* **Exercise details**
Please return each of the entries exactly, minus their pictures.

* **Data for the task**
************
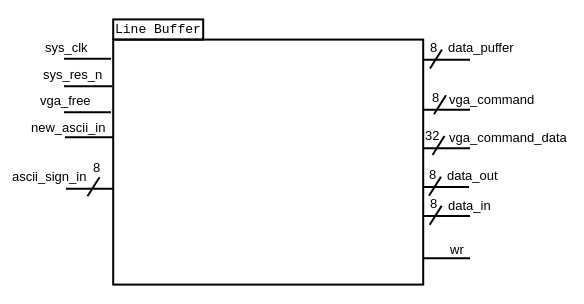
<!DOCTYPE html>
<html lang="en">
<head>
<meta charset="utf-8">
<title>Line Buffer block diagram</title>
<style>
  :root { --ink: #000; --paper: #fff; }
  * { box-sizing: border-box; }
  html, body { margin: 0; background: var(--paper); }
  body { width: 584px; height: 304px; overflow: hidden; }
  .diagram {
    position: relative; width: 584px; height: 304px; overflow: hidden;
    color: var(--ink);
    font: 13px/16px "Liberation Sans", Arial, sans-serif;
  }
  .wires { position: absolute; inset: 0; fill: none; stroke: var(--ink); stroke-width: 2; }
  .block-title, .signal, .width { position: absolute; white-space: nowrap; }
  .block-title {
    left: 115px; top: 22px;
    font: 13px/16px "Liberation Mono", "Courier New", monospace;
  }
</style>
</head>
<body>
<main class="diagram">
  <svg class="wires" width="584" height="304" viewBox="0 0 584 304" aria-hidden="true">
    <g class="block">
      <rect x="113.2" y="39.6" width="310" height="245"/>
      <rect x="113.2" y="19.4" width="90" height="20.2"/>
    </g>
    <g class="input-wires">
      <line x1="64" y1="58.7" x2="111" y2="58.7"/>
      <line x1="64" y1="86.2" x2="112" y2="86.2"/>
      <line x1="64" y1="112.3" x2="111" y2="112.3"/>
      <line x1="65" y1="137.3" x2="113" y2="137.3"/>
      <line x1="66" y1="188.7" x2="113" y2="188.7"/>
    </g>
    <g class="output-wires">
      <line x1="423" y1="59.7" x2="470" y2="59.7"/>
      <line x1="423" y1="109.7" x2="470" y2="109.7"/>
      <line x1="423" y1="148.3" x2="470" y2="148.3"/>
      <line x1="423" y1="187" x2="469" y2="187"/>
      <line x1="423" y1="216" x2="470" y2="216"/>
      <line x1="423" y1="258.3" x2="470" y2="258.3"/>
    </g>
    <g class="bus-slashes">
      <line x1="87.5" y1="196.3" x2="99.5" y2="177.3"/>
      <line x1="430" y1="68.5" x2="442" y2="49.5"/>
      <line x1="434" y1="114.3" x2="446" y2="95.3"/>
      <line x1="432.5" y1="155" x2="444.5" y2="136"/>
      <line x1="429" y1="195.7" x2="441" y2="176.7"/>
      <line x1="429.7" y1="224.7" x2="441.7" y2="205.7"/>
    </g>
  </svg>

  <div class="block-title">Line Buffer</div>

  <span class="signal" style="left:45px;top:40px">sys_clk</span>
  <span class="signal" style="left:43px;top:67px">sys_res_n</span>
  <span class="signal" style="left:40px;top:93px">vga_free</span>
  <span class="signal" style="left:31px;top:120px">new_ascii_in</span>
  <span class="signal" style="left:12px;top:169px">ascii_sign_in</span>
  <span class="width" style="left:93px;top:160px">8</span>

  <span class="width" style="left:430px;top:40px">8</span>
  <span class="signal" style="left:448px;top:40px">data_puffer</span>
  <span class="width" style="left:432px;top:90px">8</span>
  <span class="signal" style="left:449px;top:92px">vga_command</span>
  <span class="width" style="left:425px;top:128px">32</span>
  <span class="signal" style="left:449px;top:130px">vga_command_data</span>
  <span class="width" style="left:429px;top:167px">8</span>
  <span class="signal" style="left:447px;top:168px">data_out</span>
  <span class="width" style="left:430px;top:196px">8</span>
  <span class="signal" style="left:448px;top:198px">data_in</span>
  <span class="signal" style="left:450px;top:242px">wr</span>
</main>
</body>
</html>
************
* **Result for this exercise**
<!DOCTYPE html>
<html lang="en">
<head>
<meta charset="utf-8">
<title>Line Buffer block diagram</title>
<style>
  :root { --ink: #000; --paper: #fff; }
  * { box-sizing: border-box; }
  html, body { margin: 0; background: var(--paper); }
  body { width: 584px; height: 304px; overflow: hidden; }
  .diagram {
    position: relative; width: 584px; height: 304px; overflow: hidden;
    color: var(--ink);
    font: 13px/16px "Liberation Sans", Arial, sans-serif;
  }
  .wires { position: absolute; inset: 0; fill: none; stroke: var(--ink); stroke-width: 2; }
  .block-title, .signal, .width { position: absolute; white-space: nowrap; }
  .block-title {
    left: 115px; top: 22px;
    font: 13px/16px "Liberation Mono", "Courier New", monospace;
  }
</style>
</head>
<body>
<main class="diagram">
  <svg class="wires" width="584" height="304" viewBox="0 0 584 304" aria-hidden="true">
    <g class="block">
      <rect x="113.2" y="39.6" width="310" height="245"/>
      <rect x="113.2" y="19.4" width="90" height="20.2"/>
    </g>
    <g class="input-wires">
      <line x1="64" y1="58.7" x2="111" y2="58.7"/>
      <line x1="64" y1="86.2" x2="112" y2="86.2"/>
      <line x1="64" y1="112.3" x2="111" y2="112.3"/>
      <line x1="65" y1="137.3" x2="113" y2="137.3"/>
      <line x1="66" y1="188.7" x2="113" y2="188.7"/>
    </g>
    <g class="output-wires">
      <line x1="423" y1="59.7" x2="470" y2="59.7"/>
      <line x1="423" y1="109.7" x2="470" y2="109.7"/>
      <line x1="423" y1="148.3" x2="470" y2="148.3"/>
      <line x1="423" y1="187" x2="469" y2="187"/>
      <line x1="423" y1="216" x2="470" y2="216"/>
      <line x1="423" y1="258.3" x2="470" y2="258.3"/>
    </g>
    <g class="bus-slashes">
      <line x1="87.5" y1="196.3" x2="99.5" y2="177.3"/>
      <line x1="430" y1="68.5" x2="442" y2="49.5"/>
      <line x1="434" y1="114.3" x2="446" y2="95.3"/>
      <line x1="432.5" y1="155" x2="444.5" y2="136"/>
      <line x1="429" y1="195.7" x2="441" y2="176.7"/>
      <line x1="429.7" y1="224.7" x2="441.7" y2="205.7"/>
    </g>
  </svg>

  <div class="block-title">Line Buffer</div>

  <span class="signal" style="left:45px;top:40px">sys_clk</span>
  <span class="signal" style="left:43px;top:67px">sys_res_n</span>
  <span class="signal" style="left:40px;top:93px">vga_free</span>
  <span class="signal" style="left:31px;top:120px">new_ascii_in</span>
  <span class="signal" style="left:12px;top:169px">ascii_sign_in</span>
  <span class="width" style="left:93px;top:160px">8</span>

  <span class="width" style="left:430px;top:40px">8</span>
  <span class="signal" style="left:448px;top:40px">data_puffer</span>
  <span class="width" style="left:432px;top:90px">8</span>
  <span class="signal" style="left:449px;top:92px">vga_command</span>
  <span class="width" style="left:425px;top:128px">32</span>
  <span class="signal" style="left:449px;top:130px">vga_command_data</span>
  <span class="width" style="left:429px;top:167px">8</span>
  <span class="signal" style="left:447px;top:168px">data_out</span>
  <span class="width" style="left:430px;top:196px">8</span>
  <span class="signal" style="left:448px;top:198px">data_in</span>
  <span class="signal" style="left:450px;top:242px">wr</span>
</main>
</body>
</html>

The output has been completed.